For every line in the data below, check for the word "light", then state how many lines have it. Answer with the number only.
· · · · · · ·
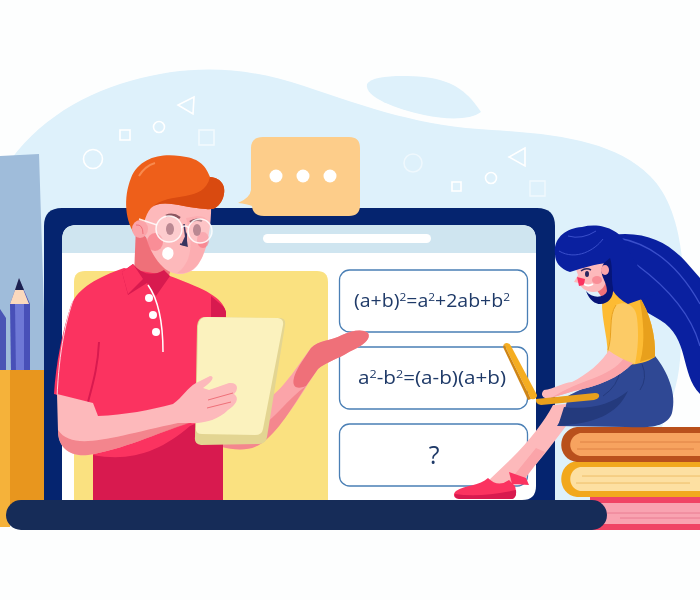
<!DOCTYPE html>
<html lang="en">
<head>
<meta charset="utf-8">
<title>Online maths lesson</title>
<style>
:root {
  --paper: #fdfefe; --sky: #def1fb; --bar: #cfe5f0; --navy: #05246f; --base: #162c58;
  --card-line: #4a7fb5; --ink: #1f3a68; --yellow: #fae180; --bubble: #fdcd8a;
  --shirt: #fb3360; --shirt-dark: #d81a4f; --skin: #fba4a9; --skin-light: #fdb9bb; --skin-dark: #ef7079;
  --hair: #ee5f1a; --hair-dark: #d94a10; --pad: #fbf2be; --pad-edge: #e3d592;
  --girl-hair: #0a20a0; --girl-hair-dark: #061578; --skirt: #2f4894; --skirt-dark: #243a7d;
  --top: #fdbb33; --top-light: #fccb66; --gold: #e8a01c;
}
html, body { margin: 0; width: 700px; height: 600px; overflow: hidden; background: var(--paper); }
svg { display: block; }
.formula { font-family: "Open Sans", "Noto Sans", sans-serif; font-size: 18px; fill: var(--ink); text-anchor: middle; }
.formula .power { font-size: 11px; }
.card { fill: #fff; stroke: var(--card-line); stroke-width: 1.3; }
.floaters { fill: none; stroke: #fff; stroke-width: 1.6; }
</style>
</head>
<body>
<svg width="700" height="600" viewBox="0 0 700 600" role="img" aria-label="A teacher explains formulas from a laptop screen while a student sits on books with her own laptop">
  <defs>
    <clipPath id="screen-clip"><path d="M0 0H700V500H0Z"/></clipPath>
    <clipPath id="shirt-clip"><path d="M124 268C98 277 78 288 71 305C62 333 56 363 54 394L93 404V500H223V440L226 312C222 297 207 290 170 276Z"/></clipPath>
    <g id="hand-shapes">
      <path d="M194 97L178 105L193 114Z"/>
      <circle cx="159" cy="127" r="5.5"/>
      <rect x="120" y="130" width="10" height="10"/>
    </g>
  </defs>

  <g id="backdrop" fill="var(--sky)">
    <path d="M0 176C28 128 76 96 130 81C190 64 244 66 304 86C372 109 420 126 492 130C560 134 616 142 650 176C690 216 686 300 680 360C676 410 650 440 640 500H0Z"/>
    <path d="M367 84C372 76 398 75 424 77C456 81 468 93 481 112C470 120 448 120 424 115C396 109 364 97 367 84Z"/>
  </g>
  <g id="floating-shapes" class="floaters">
    <use href="#hand-shapes"/>
    <circle cx="93" cy="159" r="9.5"/>
    <rect x="199" y="130" width="15" height="15" opacity=".6"/>
    <path d="M525 148L509 157L525 166Z"/>
    <circle cx="491" cy="178" r="5.5"/>
    <rect x="452" y="182" width="9" height="9"/>
    <circle cx="413" cy="163" r="9" opacity=".5"/>
    <rect x="530" y="181" width="15" height="15" opacity=".5"/>
  </g>

  <g id="pencil-cup">
    <path d="M0 156L39 154L46 374H0Z" fill="#9fbcda"/>
    <path d="M0 309L6 318V374H0Z" fill="#4a55b5"/>
    <path d="M10 304L19 279L30 304V374H11Z" fill="#4850b8"/>
    <path d="M10 304L19 279L29 304Z" fill="#fbd9bd"/>
    <path d="M15 290L19 278L24 290Z" fill="#1c2150"/>
    <path d="M15 304H24V374H16Z" fill="#6e78d6"/>
    <path d="M0 370H46V525H0Z" fill="#e8961e"/>
    <path d="M0 370H10V527H0Z" fill="#f5b23a"/>
  </g>

  <g id="books">
    <path d="M590 497H700V530H590Z" fill="#f04465"/>
    <path d="M596 503H700V524H596Z" fill="#f9a3b1"/>
    <path d="M604 513H700M620 518H700" stroke="#ea7d92" fill="none"/>
    <path d="M700 461H577C556 463 556 495 577 497H700Z" fill="#f2a81d"/>
    <path d="M700 467H580C567 470 567 488 580 491H700Z" fill="#fde0a2"/>
    <path d="M582 476H700M576 483H690" stroke="#eebe68" fill="none"/>
    <path d="M700 427H577C556 430 556 460 577 462H700Z" fill="#b9501c"/>
    <path d="M700 433H580C567 437 567 453 580 456H700Z" fill="#f7a35f"/>
    <path d="M580 442H700M577 449H694" stroke="#df8244" fill="none"/>
  </g>

  <g id="laptop">
    <path d="M44 506V226Q44 208 62 208H537Q555 208 555 226V506Z" fill="var(--navy)"/>
    <path d="M62 500V240Q62 225 77 225H521Q536 225 536 240V486Q536 500 522 500Z" fill="#fff"/>
    <path d="M62 253V240Q62 225 77 225H521Q536 225 536 240V253Z" fill="var(--bar)"/>
    <rect x="263" y="234" width="168" height="9" rx="4.5" fill="#fff"/>
    <path d="M74 500V282Q74 271 85 271H317Q328 271 328 282V500Z" fill="var(--yellow)"/>
  </g>

  <g id="formula-cards">
    <rect class="card" x="339.500" y="270" width="188" height="62" rx="10"/>
    <rect class="card" x="339.500" y="347" width="188" height="62" rx="10"/>
    <rect class="card" x="339.500" y="424" width="188" height="62" rx="10"/>
    <text class="formula" x="432" y="307" textLength="156" lengthAdjust="spacingAndGlyphs">(a+b)<tspan class="power" dy="-6">2</tspan><tspan dy="6">=a</tspan><tspan class="power" dy="-6">2</tspan><tspan dy="6">+2ab+b</tspan><tspan class="power" dy="-6">2</tspan></text>
    <text class="formula" x="432" y="384" textLength="148" lengthAdjust="spacingAndGlyphs">a<tspan class="power" dy="-6">2</tspan><tspan dy="6">-b</tspan><tspan class="power" dy="-6">2</tspan><tspan dy="6">=(a-b)(a+b)</tspan></text>
    <text class="formula" x="434" y="464" style="font-size:25px">?</text>
  </g>

  <g id="speech-bubble">
    <path d="M263 137H349Q360 137 360 148V205Q360 216 349 216H264Q253 216 252 206Q247 204 238 203Q250 198 251 190V148Q251 137 263 137Z" fill="var(--bubble)"/>
    <g fill="#fff"><circle cx="276" cy="176" r="6.500"/><circle cx="303" cy="176" r="6.500"/><circle cx="330" cy="176" r="6.500"/></g>
  </g>

  <g id="teacher" clip-path="url(#screen-clip)">
    <path id="pointing-arm" d="M222 408C245 414 266 405 284 384C296 370 303 358 311 348C318 340 331 341 342 335C351 331 362 328 368 333C372 340 360 347 349 352C338 359 326 362 318 369C301 394 282 428 262 443C250 452 234 450 222 447Z" fill="var(--skin)"/>
    <path d="M303 360L311 348C318 340 331 341 342 335C351 331 362 328 368 333C372 340 360 347 349 352C338 359 326 362 318 369L306 386C292 392 288 382 303 360Z" fill="var(--skin-dark)"/>
    <path d="M306 386C292 408 278 432 262 443C250 452 234 450 222 447V439C262 442 280 404 306 386Z" fill="var(--skin-dark)" opacity=".55"/>
    <path d="M136 226L134 276C146 291 158 294 166 285L172 266Z" fill="var(--skin-dark)"/>
    <path id="polo-shirt" d="M124 268C98 277 78 288 71 305C62 333 56 363 54 394L93 404V500H223V440L226 312C222 297 207 290 170 276Z" fill="var(--shirt)"/>
    <g clip-path="url(#shirt-clip)">
      <path d="M93 455C130 462 160 452 190 426L230 410V500H93Z" fill="var(--shirt-dark)"/>
      <path d="M211 318V296L230 312V330Z" fill="var(--shirt-dark)"/>
      <path d="M99 342C98 366 93 383 88 402" fill="none" stroke="var(--shirt-dark)" stroke-width="2"/>
      <path d="M76 292C66 318 59 350 57 398" fill="none" stroke="#fff" opacity=".8"/>
    </g>
    <path d="M133 264L122 272L128 295L147 283L156 296L170 276L164 270Q146 280 133 264Z" fill="var(--shirt-dark)"/>
    <path d="M133 264L122 272L128 294L143 279Z" fill="var(--shirt)"/>
    <path d="M148 285C160 302 163 326 163 352" fill="none" stroke="#fff" stroke-width="1.500"/>
    <g fill="#fff"><circle cx="149" cy="298" r="4"/><circle cx="153" cy="315" r="4"/><circle cx="156" cy="332" r="4"/></g>

    <g id="notepad">
      <path d="M205 317L281 318Q286 319 285 325L267 437Q266 444 259 444L201 445Q194 444 195 437L197 326Q198 317 205 317Z" fill="var(--pad-edge)"/>
      <path d="M207 317L278 318Q284 319 283 325L263 429Q262 435 255 435L202 434Q195 434 196 427L198 326Q199 317 207 317Z" fill="var(--pad)"/>
    </g>
    <path id="holding-arm" d="M57 394L93 403L98 416C125 415 150 410 173 404C183 397 187 388 196 383L210 376C215 376 213 381 203 388L209 390L229 383C238 382 239 389 234 394C240 398 236 405 228 410C218 420 204 424 188 423C158 433 121 450 88 455C69 457 58 447 58 431Z" fill="var(--skin-light)"/>
    <path d="M58 430C73 452 112 437 178 423L190 423C158 433 121 450 88 455C69 457 58 447 58 430Z" fill="var(--skin-dark)" opacity=".7"/>
    <path d="M208 400L233 393M207 408L231 402" stroke="var(--skin-dark)" fill="none"/>

    <g id="teacher-head">
      <path d="M141 205L211 200C212 222 208 252 197 266C189 276 173 277 163 267C152 257 143 238 141 205Z" fill="var(--skin-light)"/>
      <path d="M186 218L197 216C207 216 211 221 209 232C206 256 196 276 177 273C190 264 195 246 186 218Z" fill="var(--skin)" opacity=".55"/>
      <ellipse cx="155" cy="242" rx="8" ry="9" fill="#f6727f" opacity=".6"/>
      <ellipse cx="203" cy="240" rx="6" ry="8" fill="#f6727f" opacity=".6"/>
      <path d="M136 236C125 222 123 198 131 178C139 158 160 153 180 156C198 158 205 164 210 177C222 178 227 187 223 198C219 208 213 210 206 209C183 208 162 198 151 208C144 215 145 228 136 236Z" fill="var(--hair)"/>
      <path d="M210 177C222 178 227 187 223 198C219 208 213 210 206 209C183 208 163 198 151 208C170 190 204 204 210 177Z" fill="var(--hair-dark)"/>
      <path d="M139 176Q145 166 155 163" stroke="#f88a4e" stroke-width="2" fill="none"/>
      <ellipse cx="140" cy="229" rx="8" ry="9" fill="var(--skin)"/>
      <path d="M136 225Q143 224 143 234" stroke="var(--skin-dark)" fill="none"/>
      <path d="M166 216Q173 213 180 218M190 222Q196 218 202 221" stroke="#8c5560" stroke-width="2.500" fill="none"/>
      <ellipse cx="170" cy="229" rx="4" ry="6" fill="#a05a69"/><ellipse cx="197" cy="230" rx="4" ry="6" fill="#a05a69"/>
      <path d="M184 224L187 246L180 244" stroke="#37345f" stroke-width="1.500" fill="none"/>
      <path d="M187 232V246L181 245Z" fill="#37345f"/>
      <g fill="#fff" fill-opacity=".28" stroke="#fff" stroke-width="1.500" stroke-opacity=".85"><circle cx="169" cy="229" r="13"/><circle cx="200" cy="231" r="12"/><path d="M181 228Q185 224 189 228M157 225L139 219" fill="none"/></g>
      <path d="M163 250Q168 244 173 250Q175 258 168 260Q160 258 163 250Z" fill="#fff"/>
    </g>
  </g>

  <rect id="laptop-base" x="6" y="500" width="601" height="30" rx="15" fill="var(--base)"/>

  <g id="student">
    <path d="M600 237C640 228 666 240 686 262L700 278V394C680 374 690 338 660 320C640 308 628 302 614 288Z" fill="var(--girl-hair)"/>
    <path d="M637 265C660 282 690 310 700 346M618 238C654 244 681 270 700 304" stroke="#3a4fcb" fill="none" stroke-width="1.300"/>
    <path d="M592 283L610 270L624 294L609 308Z" fill="var(--skin-dark)"/>
    <g id="student-legs">
      <path d="M553 405C544 422 530 440 511 459L488 481L498 488L518 484C534 468 552 445 566 426L590 402Z" fill="var(--skin-light)"/>
      <path d="M545 452L524 480L505 487L498 488L511 479L536 448Z" fill="var(--skin)"/>
      <path d="M488 478C480 486 465 485 456 491C452 495 454 499 460 499L512 499Q518 497 515 486L509 480Q498 488 488 478Z" fill="var(--shirt)"/>
      <path d="M455 494Q480 498 516 490Q517 499 511 499H460Q454 499 455 494Z" fill="var(--shirt-dark)"/>
      <path d="M509 472L526 478L529 485L512 484Z" fill="var(--shirt)"/>
    </g>
    <path id="skirt" d="M607 360L655 356C668 372 677 394 672 413C667 428 647 428 626 427L557 426C564 416 566 406 568 396C582 388 600 384 607 360Z" fill="var(--skirt)"/>
    <path d="M564 407C590 410 610 405 628 391C617 415 595 423 558 426Z" fill="var(--skirt-dark)"/>
    <path d="M620 370Q618 386 603 396M642 364Q648 378 640 390" stroke="var(--skirt-dark)" fill="none"/>
    <path id="blouse" d="M602 299C614 288 630 287 639 296C650 313 656 336 655 357C642 366 624 366 607 362C610 342 601 322 602 299Z" fill="var(--top)"/>
    <path d="M639 296C650 313 656 336 655 357L640 362C646 342 643 316 639 296Z" fill="var(--gold)"/>
    <path d="M611 347L633 363C619 378 598 386 574 391L551 398C544 400 539 395 544 390C554 389 562 383 572 382C586 375 602 363 611 347Z" fill="var(--skin-light)"/>
    <path d="M633 363C619 378 598 386 574 391L551 398C580 379 610 378 624 358Z" fill="var(--skin)"/>
    <path d="M616 305C626 300 636 306 637 318C639 334 638 350 635 364Q620 359 608 350C612 335 608 314 616 305Z" fill="var(--top-light)"/>
    <path d="M616 305C608 316 613 335 608 350" stroke="var(--gold)" fill="none"/>
    <g id="student-laptop">
      <path d="M504 344Q508 341 511 346L537 395Q537 400 531 399Z" fill="#f5ad20"/>
      <path d="M504 344L531 399L528 400L503 347Z" fill="#cf8515"/>
      <path d="M536 399L595 393Q600 393 599 397Q598 399 594 400L541 405Q535 404 536 399Z" fill="var(--gold)"/>
    </g>
    <g id="student-head">
      <path d="M574 264L607 256C611 272 607 287 599 291C590 294 582 290 579 283L574 282L578 275Z" fill="var(--skin-light)"/>
      <path d="M577 277L585 279L584 285L579 286Z" fill="var(--shirt)"/>
      <ellipse cx="597" cy="280" rx="5" ry="4" fill="#f6727f" opacity=".6"/>
      <path d="M581 271Q586 267 591 270" stroke="#29265f" stroke-width="1.500" fill="none"/>
      <ellipse cx="587" cy="274" rx="2" ry="3" fill="#29265f"/>
      <path d="M584 284Q588 287 593 284" stroke="#fff" stroke-width="2" fill="none"/>
      <path d="M555 254C553 239 565 228 582 227C601 222 621 230 627 246C636 268 649 280 662 292L628 304C613 296 606 284 608 263C594 264 583 268 570 272C560 269 555 262 555 254Z" fill="var(--girl-hair)"/>
      <path d="M604 263C597 274 607 280 607 291C605 298 592 299 586 291C594 313 615 304 613 288C611 277 613 266 610 258Z" fill="var(--girl-hair-dark)"/>
      <path d="M559 251C576 261 595 250 603 239M568 236Q582 240 596 231" stroke="#3a4fcb" fill="none"/>
      <ellipse cx="605" cy="270" rx="4" ry="5" fill="var(--skin)"/>
    </g>
  </g>
</svg>
</body>
</html>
· · · · · · ·
• _Exercise answer_
8